As a result of the Affordable Care Act, the next generation of specialty management will need to focus less on medication management and more on the total patient, according to Falkenrath. In this new era, he said, the health care model must improve connectivity around the patient through increased interaction between the physician, pharmacy benefit management, health care plan, care management nurse, and specialty pharmacy to create a total care ecosystem that fits each patient’s needs.

“I would argue as you go forward, there is part of this that provides an infrastructure and investment as it relates to information sharing, but there is also part of this that is really and honestly about people on phones,” Falkenrath said. “It’s about someone being able to wake up, look at the patients and connect with them, engage other providers in the care model, and lead the patient to ensure these connectivity points are being addressed and the outcomes are being improved.”

Falkenrath pointed to the huge increase in spending on specialty drugs forecast through the next decade as the key trend impacting specialty pharmacy. In its annual Insights report, CVS Caremark found that spending on specialty medications grew by 15.6% in 2013 to represent approximately 22.5% of total drug spending among CVS customers. Spending on specialty drugs is projected to increase from $92 billion in 2012 to $235 billion by 2018.

Biosimilars are a possible avenue of relief from rising drug costs, but one that carries its own set of problems, according to Falkenrath. Unlike generics, biosimilars would require that a pharmacist communicate with a physician every time a brand name biologic drug is replaced by a biosimilar, which Falkenrath said will create challenges for the adoption of these therapies.

He added that there are not many biosimilars currently in the pipeline, as manufacturers prepare for a slow acceptance of the drugs.

“This is a really long term play.

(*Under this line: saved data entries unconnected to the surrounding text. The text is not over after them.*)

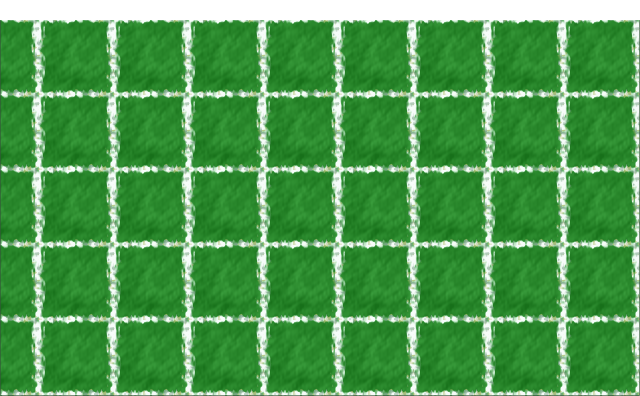
Write a WebGL 2 fragment shader that draws this pattern.

```glsl
#version 300 es
precision highp float;

uniform vec2 u_resolution;
out vec4 outColor;

// Lengths are fractions of the canvas width; line widths are fractions of a tile
#define PITCH 0.1172
#define ORIGIN vec2(0.0599, 0.0026)
#define GRASS_TOP 0.5873
#define LINE_HALF vec2(0.088, 0.058)
#define FRAY vec2(0.125, 0.085)
#define WEAR 0.50
#define TRIM 0.0013

const vec3 DARK_GRASS  = vec3(0.09, 0.44, 0.10);
const vec3 LIGHT_GRASS = vec3(0.23, 0.62, 0.24);
const vec3 PALE_PAINT  = vec3(0.72, 0.90, 0.75);
const vec3 WHITE_PAINT = vec3(0.97, 0.99, 0.98);
const vec3 GREY_SHADE  = vec3(0.44, 0.60, 0.49);
const vec3 STRAW       = vec3(0.68, 0.72, 0.38);
const vec3 TRIM_SHADE  = vec3(0.20, 0.34, 0.22);

float hash(vec2 p) {
    vec3 q = fract(p.xyx * 0.1031);
    q += dot(q, q.yzx + 33.33);
    return fract((q.x + q.y) * q.z);
}

// Value noise that wraps once per tile, with the given cells per tile
float tileNoise(vec2 tile, vec2 cells, float seed) {
    vec2 p = fract(tile) * cells;
    vec2 i = floor(p);
    vec2 f = p - i;
    f = f * f * (3.0 - 2.0 * f);
    vec2 a = mod(i, cells) + seed;
    vec2 b = mod(i + 1.0, cells) + seed;
    return mix(mix(hash(a), hash(vec2(b.x, a.y)), f.x),
               mix(hash(vec2(a.x, b.y)), hash(b), f.x), f.y);
}

// Slanted clumps, broad patches and fine upright blades
vec3 grassColor(vec2 tile, float blades) {
    vec2 slanted = vec2(tile.x - tile.y, tile.y);
    float clumps = tileNoise(slanted, vec2(17.0, 11.0), 11.0);
    float patches = tileNoise(tile, vec2(6.0, 5.0), 37.0);
    float shade = 0.42 * clumps + 0.30 * patches + 0.28 * blades;
    return mix(DARK_GRASS, LIGHT_GRASS, clamp(0.5 + 1.25 * (shade - 0.5), 0.0, 1.0));
}

// Coverage of the frayed vertical and horizontal lines
float paintCover(vec2 tile, float blades) {
    float tufts = tileNoise(tile, vec2(24.0, 14.0), 71.0);
    float ragged = 0.6 * blades + 0.4 * tufts - 0.5;
    vec2 dist = abs(fract(tile + 0.5) - 0.5) + ragged * FRAY;
    vec2 cover = 1.0 - smoothstep(LINE_HALF * 0.1, LINE_HALF, dist);
    float worn = tileNoise(tile, vec2(20.0, 22.0), 103.0);
    float joined = 1.0 - (1.0 - cover.x) * (1.0 - cover.y);
    return joined * (1.0 - WEAR * worn * (1.0 - 0.6 * cover.x * cover.y));
}

void main() {
    vec2 p = gl_FragCoord.xy / u_resolution.x;
    float px = 1.0 / u_resolution.x;
    vec2 tile = (p - ORIGIN) / PITCH;

    float blades = tileNoise(tile, vec2(38.0, 17.0), 5.0);
    vec3 color = grassColor(tile, blades);

    // Chalk fades from pale green at the fringe to white at the core
    float paint = paintCover(tile, blades);
    vec3 chalk = mix(PALE_PAINT, WHITE_PAINT, smoothstep(0.45, 0.85, paint));
    color = mix(color, chalk, smoothstep(0.0, 0.72, paint));

    // Grey and straw flecks within the fringe
    float fringe = 4.0 * paint * (1.0 - paint);
    float grey = smoothstep(0.56, 0.82, tileNoise(tile, vec2(33.0, 25.0), 139.0));
    float straw = smoothstep(0.72, 0.92, tileNoise(tile, vec2(27.0, 29.0), 173.0));
    color = mix(color, GREY_SHADE, 0.75 * grey * fringe);
    color = mix(color, STRAW, 0.65 * straw * fringe);

    // Thin trim on the left, right and bottom edges
    float edge = min(min(p.x, 1.0 - p.x), p.y);
    float trim = 1.0 - smoothstep(TRIM - 0.5 * px, TRIM + 0.5 * px, edge);
    color = mix(color, TRIM_SHADE, 0.7 * trim);

    // Plain white band above the grass
    float band = smoothstep(GRASS_TOP - 0.5 * px, GRASS_TOP + 0.5 * px, p.y);
    outColor = vec4(mix(color, vec3(1.0), band), 1.0);
}
```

We’ve got $20 billion of specialty branded products going off of patent in the next 4 years,” Falkenrath said. “So there is a huge opportunity and this is a meaningful conversation.”

An independent analysis by Milliman Inc cited in the Insights report finds that 53% of specialty medication costs were paid under the medical benefit in 2012 in a near even split with the pharmacy benefit. Falkenrath noted that differing medical benefits lead to huge variability in provider reimbursement policies and rates on specialty drugs.

Falkenrath said as an industry specialty pharmacy must find ways to improve services and management across the medical and pharmacy benefit.

“We need to find ways for care providers to create a connected solution to better serve the needs of the patient, while also improving cost and quality,” Falkenrath said.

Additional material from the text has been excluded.